-- Task --
When a line in the records contains the string "role", copy that line.

-- Records provided --
********************

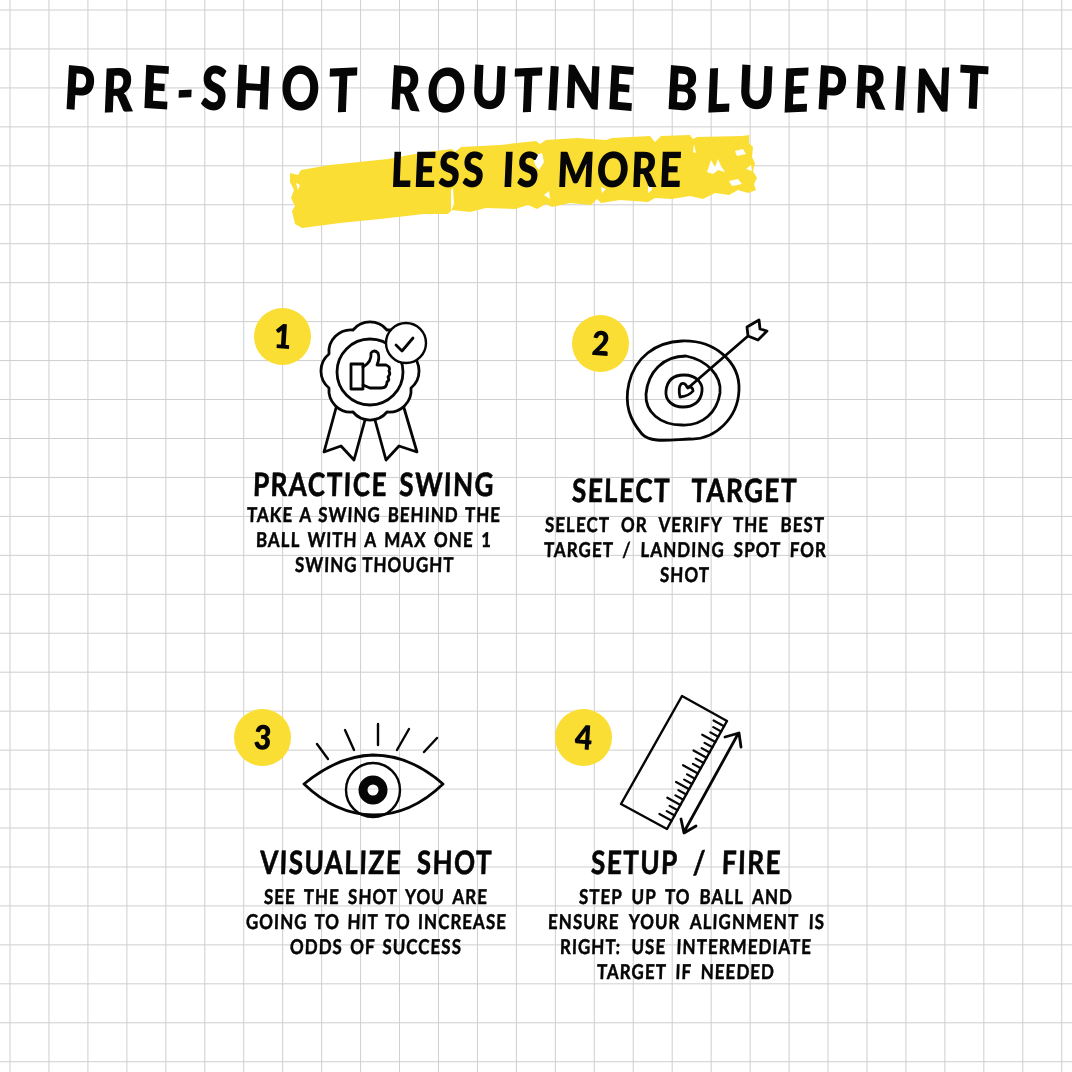
<!DOCTYPE html>
<html lang="en">
<head>
<meta charset="utf-8">
<title>Pre-Shot Routine Blueprint</title>
<style>
:root {
  --ink: #060606;
  --paper: #fff;
  --grid: #cecece;
  --accent: #fbde33;
  --cell: 38.96px;
}
* { box-sizing: border-box; margin: 0; padding: 0; }
html, body { width: 1072px; height: 1072px; overflow: hidden; }
body { font-family: Lato, "Open Sans", sans-serif; font-weight: 900; color: var(--ink); }
.poster {
  position: relative; width: 1072px; height: 1072px; overflow: hidden;
  background-color: var(--paper);
  background-image:
    linear-gradient(var(--grid) 1px, transparent 1px),
    linear-gradient(90deg, var(--grid) 1px, transparent 1px);
  background-size: var(--cell) var(--cell);
  background-position: 9.5px 9.5px;
}
.title {
  position: absolute; left: 62px; top: 52px; width: 929px; height: 70px;
  display: flex; justify-content: space-between;
  font-size: 55px; line-height: 70px; font-weight: 900;
}
.word { display: flex; justify-content: space-between; }
.word-pre-shot { width: 298px; }
.word-routine { width: 250px; }
.word-blueprint { width: 327px; }
.word i { font-style: normal; transform: scale(.86, 1.1) rotate(4deg); }
.word i:nth-child(2n) { transform: translateY(2px) scale(.86, 1.1) rotate(-2deg) skewX(-5deg); }
.word i:nth-child(3n) { transform: translateY(-1px) scale(.88, 1.08) rotate(3deg); }
.highlight { position: absolute; left: 280px; top: 125px; }
.fit { display: block; white-space: nowrap; text-align: justify; text-align-last: justify; }
.subtitle {
  position: absolute; left: 391px; top: 143px; width: 293px;
  font-size: 39px; line-height: 50px; letter-spacing: 2.4px; font-weight: 900;
  transform: scaleY(1.24) skewX(-3deg);
}
.step { position: absolute; width: 300px; height: 300px; }
.step-1 { left: 224px; top: 300px; }
.step-2 { left: 535px; top: 306px; }
.step-3 { left: 226px; top: 678px; }
.step-4 { left: 536px; top: 678px; }
.badge {
  position: absolute; left: var(--x); top: var(--y); width: 57px; height: 57px;
  border-radius: 50%; background: var(--accent);
  display: flex; align-items: center; justify-content: center;
  font-size: 30px; line-height: 1; padding-bottom: 4px;
}
.badge b { font-weight: 900; transform: scaleY(1.12) rotate(4deg); }
.icon {
  position: absolute; left: 0; top: 0; overflow: visible;
  fill: none; stroke: var(--ink); stroke-width: 2.8;
  stroke-linecap: round; stroke-linejoin: round;
}
.copy {
  position: absolute; left: 0; top: 166px; width: 300px;
  display: flex; flex-direction: column; align-items: center;
}
.copy h2 {
  width: var(--w); font-size: 26px; line-height: 36px; letter-spacing: 1.5px; font-weight: 700;
  -webkit-text-stroke: .5px var(--ink);
  transform: scaleY(1.24) skewX(-2deg);
}
.copy p { margin-top: var(--gap, 4px); font-size: 17px; line-height: 25px; letter-spacing: 1px; font-weight: 700; -webkit-text-stroke: .4px var(--ink); display: flex; flex-direction: column; align-items: center; }
.copy p .fit { width: var(--w); transform: scaleY(1.2) skewX(-2deg); }
.copy p .single { text-align-last: center; }
</style>
</head>
<body>
<main class="poster">
  <h1 class="title" aria-label="Pre-shot routine blueprint">
    <span class="word word-pre-shot"><i>P</i><i>R</i><i>E</i><i>-</i><i>S</i><i>H</i><i>O</i><i>T</i></span>
    <span class="word word-routine"><i>R</i><i>O</i><i>U</i><i>T</i><i>I</i><i>N</i><i>E</i></span>
    <span class="word word-blueprint"><i>B</i><i>L</i><i>U</i><i>E</i><i>P</i><i>R</i><i>I</i><i>N</i><i>T</i></span>
  </h1>

  <svg class="highlight" width="490" height="110" viewBox="280 125 490 110" aria-hidden="true">
    <path fill="var(--accent)" d="M290 173L298 175 301 170 330 165 388 159 420 153 452 149 455 152 461 147 500 145 536 141 540 144 546 140 578 138 606 140 612 138 650 136 655 142 661 136 690 135 693 139 697 137 742 136 749 135 749 143 753 147 752 157 755 163 753 171 757 178 754 184 756 190 748 193 738 190 729 195 715 193 703 199 690 196 672 199 655 198 648 202 620 200 601 203 597 199 591 205 570 203 552 207 546 204 537 209 528 205 515 209 486 208 470 212 452 210 448 214 424 214 380 219 340 223 302 228 295 224 292 211 295 206 291 198 294 190 290 182Z"/>
    <g fill="var(--paper)">
      <path d="M707 172L711 160 715 167 718 159 721 166 725 172 718 170 713 174ZM533 156l9-3 2 9-5 8-4-5zM583 160l4-3 3 7-5 3zM451 190l2-2 1 16-3 7zM735 151l8-2 3 5-9 2zM729 181l9-2 4 5-10 2zM648 181l3-1 1 10-4 3zM296 183l4 2-2 5zM601 187l5 2-4 4zM694 144l2 9-3-1zM544 195l5-4 1 8zM746 169l5-4 1 6z"/>
    </g>
  </svg>
  <p class="subtitle fit">LESS IS MORE</p>

  <article class="step step-1">
    <span class="badge" style="--x:30px;--y:8px"><b>1</b></span>
    <svg class="icon" width="300" height="166" viewBox="224 300 300 166" role="img" aria-label="Award rosette with thumbs up">
      <path d="M336 408L324 452 341 446 354 460 365 420M404 408L417 452 399 446 386 460 375 420"/>
      <path fill="var(--paper)" d="M411 354A22 22 0 0 0 387 330A22 22 0 0 0 353 330A22 22 0 0 0 329 354A22 22 0 0 0 329 388A22 22 0 0 0 353 412A22 22 0 0 0 387 412A22 22 0 0 0 411 388A22 22 0 0 0 411 354Z"/>
      <circle cx="370" cy="372" r="33"/>
      <rect x="351" y="364" width="12" height="25"/>
      <path d="M363 367Q372 362 371 353Q374 349 378 353Q380 358 377 365H386Q391 367 389 371Q391 374 388 377Q390 380 387 382Q387 388 381 388H370L363 385"/>
      <circle cx="406" cy="343" r="20" fill="var(--paper)" stroke-width="2.4"/>
      <path d="M396 345L402 351 413 338"/>
    </svg>
    <div class="copy">
      <h2 class="fit" style="--w:242px">PRACTICE SWING</h2>
      <p style="--gap:0px">
        <span class="fit" style="--w:254px">TAKE A SWING BEHIND THE</span>
        <span class="fit" style="--w:236px">BALL WITH A MAX ONE 1</span>
        <span class="fit" style="--w:159px">SWING THOUGHT</span>
      </p>
    </div>
  </article>

  <article class="step step-2">
    <span class="badge" style="--x:37px;--y:9px"><b>2</b></span>
    <svg class="icon" width="300" height="166" viewBox="535 306 300 166" role="img" aria-label="Arrow in a target">
      <path d="M682 341C715 340 740 362 739 390C738 418 715 440 690 439C668 440 650 443 642 434C630 420 624 405 629 383C635 358 655 342 682 341Z"/>
      <path d="M686 356C706 360 722 375 720 393C717 412 703 426 682 425C660 425 645 412 646 394C648 372 663 356 686 356Z"/>
      <path d="M684 375C697 375 703 384 702 391C701 402 693 407 683 407C672 407 665 400 666 391C667 381 673 375 684 375Z"/>
      <path d="M680 397Q678 388 681 384Q685 382 687 387Q693 386 693 391Q689 396 680 397Z"/>
      <path d="M688 388L748 336M748 336L747 327 759 320 760 329 767 331 758 340Z"/>
    </svg>
    <div class="copy">
      <h2 class="fit" style="--w:226px">SELECT TARGET</h2>
      <p>
        <span class="fit" style="--w:280px">SELECT OR VERIFY THE BEST</span>
        <span class="fit" style="--w:283px">TARGET / LANDING SPOT FOR</span>
        <span class="fit single" style="--w:50px">SHOT</span>
      </p>
    </div>
  </article>

  <article class="step step-3">
    <span class="badge" style="--x:8px;--y:31px"><b>3</b></span>
    <svg class="icon" width="300" height="166" viewBox="226 678 300 166" role="img" aria-label="Open eye">
      <path d="M304 784Q338 756 373 755Q410 755 443 784Q411 815 373 815Q335 814 304 784Z"/>
      <circle cx="373" cy="790" r="27" stroke-width="2.4"/>
      <circle cx="373" cy="790" r="10" stroke-width="9"/>
      <path stroke-width="2.4" d="M317 744L328 759M345 730L354 750M378 724V745M409 729L397 750M437 738L424 752"/>
    </svg>
    <div class="copy">
      <h2 class="fit" style="--w:233px">VISUALIZE SHOT</h2>
      <p>
        <span class="fit" style="--w:224px">SEE THE SHOT YOU ARE</span>
        <span class="fit" style="--w:261px">GOING TO HIT TO INCREASE</span>
        <span class="fit" style="--w:172px">ODDS OF SUCCESS</span>
      </p>
    </div>
  </article>

  <article class="step step-4">
    <span class="badge" style="--x:19px;--y:31px"><b>4</b></span>
    <svg class="icon" width="300" height="166" viewBox="536 678 300 166" role="img" aria-label="Ruler with double arrow">
      <polygon points="682,696 727,721 667,829 621,804" stroke-width="2.4"/>
      <path transform="translate(727 721) rotate(119)" stroke-width="2.2" d="M6 0v12M12 0v9M18 0v9M24 0v15M30 0v9M36 0v9M42 0v15M48 0v9M54 0v9M60 0v17M66 0v9M72 0v9M78 0v15M84 0v9M90 0v9M96 0v15M102 0v9M108 0v9M114 0v14"/>
      <path d="M738 734L684 832M725 737L739 733 741 747M681 819L684 833 696 826"/>
    </svg>
    <div class="copy">
      <h2 class="fit" style="--w:191px">SETUP / FIRE</h2>
      <p>
        <span class="fit" style="--w:214px">STEP UP TO BALL AND</span>
        <span class="fit" style="--w:277px">ENSURE YOUR ALIGNMENT IS</span>
        <span class="fit" style="--w:252px">RIGHT: USE INTERMEDIATE</span>
        <span class="fit" style="--w:178px">TARGET IF NEEDED</span>
      </p>
    </div>
  </article>
</main>
</body>
</html>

********************

-- Written reply --
    <svg class="icon" width="300" height="166" viewBox="224 300 300 166" role="img" aria-label="Award rosette with thumbs up">
    <svg class="icon" width="300" height="166" viewBox="535 306 300 166" role="img" aria-label="Arrow in a target">
    <svg class="icon" width="300" height="166" viewBox="226 678 300 166" role="img" aria-label="Open eye">
    <svg class="icon" width="300" height="166" viewBox="536 678 300 166" role="img" aria-label="Ruler with double arrow">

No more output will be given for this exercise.